Task prompt
As you look over the data below, please find each line where the word "padding" appears, then copy it.

(Saved entries)
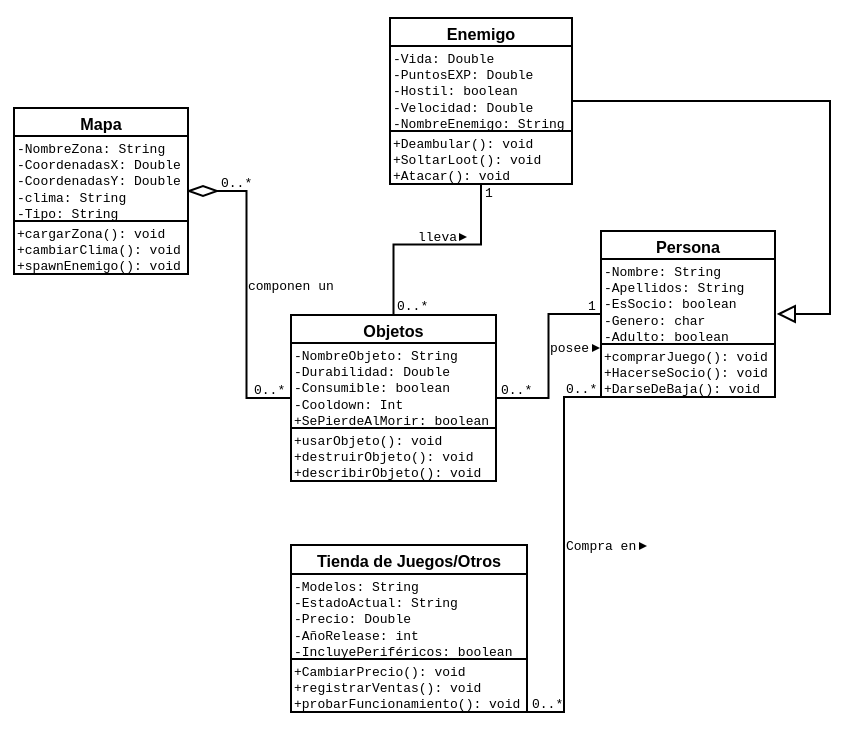
<!DOCTYPE html>
<html lang="es">
<head>
<meta charset="utf-8">
<title>Diagrama de clases</title>
<style>
:root { --ink: #000; --paper: #fff; }
* { box-sizing: border-box; margin: 0; padding: 0; }
html, body { width: 844px; height: 744px; overflow: hidden; background: var(--paper); }
.diagram {
  position: relative; width: 844px; height: 744px; overflow: hidden;
  color: var(--ink); font: 13px/16.2px "Liberation Mono", monospace;
}
.connectors { position: absolute; inset: 0; fill: none; stroke: var(--ink); stroke-width: 2; }
.connectors .direction { fill: var(--ink); stroke: none; }
.connectors .end { fill: var(--paper); }
.class {
  position: absolute; display: grid; grid-template-rows: 28px 85px 51px;
  height: 168px; border: 2px solid var(--ink); background: var(--paper); white-space: nowrap;
}
.class h2 {
  padding-top: 5px; border-bottom: 2px solid var(--ink); text-align: center;
  font: bold 16.2px/21px "Liberation Sans", sans-serif;
}
.class ul { list-style: none; padding: 5px 0 0 2px; }
.class .attributes { border-bottom: 2px solid var(--ink); }
.mapa { left: 13px; top: 107px; width: 176px; }
.enemigo { left: 389px; top: 17px; width: 184px; }
.persona { left: 600px; top: 230px; width: 176px; }
.objetos { left: 290px; top: 314px; width: 207px; }
.tienda { left: 290px; top: 544px; width: 238px; height: 169px; grid-template-rows: 29px 85px 51px; }
.label { position: absolute; line-height: 16px; white-space: nowrap; }
</style>
</head>
<body>
<main class="diagram">
  <svg class="connectors" width="844" height="744" viewBox="0 0 844 744" aria-hidden="true">
    <path d="M572 101H830V314H795"/>
    <polygon class="end" points="779,314 795,306 795,322"/>
    <path d="M217 191H246.5V398H291"/>
    <polygon class="end" points="189,191 203,186 217,191 203,196"/>
    <path d="M481 184V244.5H393.5V315"/>
    <path d="M601 314H548.5V398H496"/>
    <path d="M601 397H564V712H527"/>
    <polygon class="direction" points="459,233 467,237 459,241"/>
    <polygon class="direction" points="592,344 600,348 592,352"/>
    <polygon class="direction" points="639,542 647,546 639,550"/>
  </svg>

  <section class="class mapa">
    <h2>Mapa</h2>
    <ul class="attributes">
      <li>-NombreZona: String</li>
      <li>-CoordenadasX: Double</li>
      <li>-CoordenadasY: Double</li>
      <li>-clima: String</li>
      <li>-Tipo: String</li>
    </ul>
    <ul class="operations">
      <li>+cargarZona(): void</li>
      <li>+cambiarClima(): void</li>
      <li>+spawnEnemigo(): void</li>
    </ul>
  </section>

  <section class="class enemigo">
    <h2>Enemigo</h2>
    <ul class="attributes">
      <li>-Vida: Double</li>
      <li>-PuntosEXP: Double</li>
      <li>-Hostil: boolean</li>
      <li>-Velocidad: Double</li>
      <li>-NombreEnemigo: String</li>
    </ul>
    <ul class="operations">
      <li>+Deambular(): void</li>
      <li>+SoltarLoot(): void</li>
      <li>+Atacar(): void</li>
    </ul>
  </section>

  <section class="class persona">
    <h2>Persona</h2>
    <ul class="attributes">
      <li>-Nombre: String</li>
      <li>-Apellidos: String</li>
      <li>-EsSocio: boolean</li>
      <li>-Genero: char</li>
      <li>-Adulto: boolean</li>
    </ul>
    <ul class="operations">
      <li>+comprarJuego(): void</li>
      <li>+HacerseSocio(): void</li>
      <li>+DarseDeBaja(): void</li>
    </ul>
  </section>

  <section class="class objetos">
    <h2>Objetos</h2>
    <ul class="attributes">
      <li>-NombreObjeto: String</li>
      <li>-Durabilidad: Double</li>
      <li>-Consumible: boolean</li>
      <li>-Cooldown: Int</li>
      <li>+SePierdeAlMorir: boolean</li>
    </ul>
    <ul class="operations">
      <li>+usarObjeto(): void</li>
      <li>+destruirObjeto(): void</li>
      <li>+describirObjeto(): void</li>
    </ul>
  </section>

  <section class="class tienda">
    <h2>Tienda de Juegos/Otros</h2>
    <ul class="attributes">
      <li>-Modelos: String</li>
      <li>-EstadoActual: String</li>
      <li>-Precio: Double</li>
      <li>-AñoRelease: int</li>
      <li>-IncluyePeriféricos: boolean</li>
    </ul>
    <ul class="operations">
      <li>+CambiarPrecio(): void</li>
      <li>+registrarVentas(): void</li>
      <li>+probarFuncionamiento(): void</li>
    </ul>
  </section>

  <span class="label" style="left:221px;top:176px">0..*</span>
  <span class="label" style="left:248px;top:279px">componen un</span>
  <span class="label" style="left:254px;top:383px">0..*</span>
  <span class="label" style="left:485px;top:186px">1</span>
  <span class="label" style="left:418px;top:230px">lleva</span>
  <span class="label" style="left:397px;top:299px">0..*</span>
  <span class="label" style="left:588px;top:299px">1</span>
  <span class="label" style="left:550px;top:341px">posee</span>
  <span class="label" style="left:501px;top:383px">0..*</span>
  <span class="label" style="left:566px;top:382px">0..*</span>
  <span class="label" style="left:566px;top:539px">Compra en</span>
  <span class="label" style="left:532px;top:697px">0..*</span>
</main>
</body>
</html>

Written answer
* { box-sizing: border-box; margin: 0; padding: 0; }
  padding-top: 5px; border-bottom: 2px solid var(--ink); text-align: center;
.class ul { list-style: none; padding: 5px 0 0 2px; }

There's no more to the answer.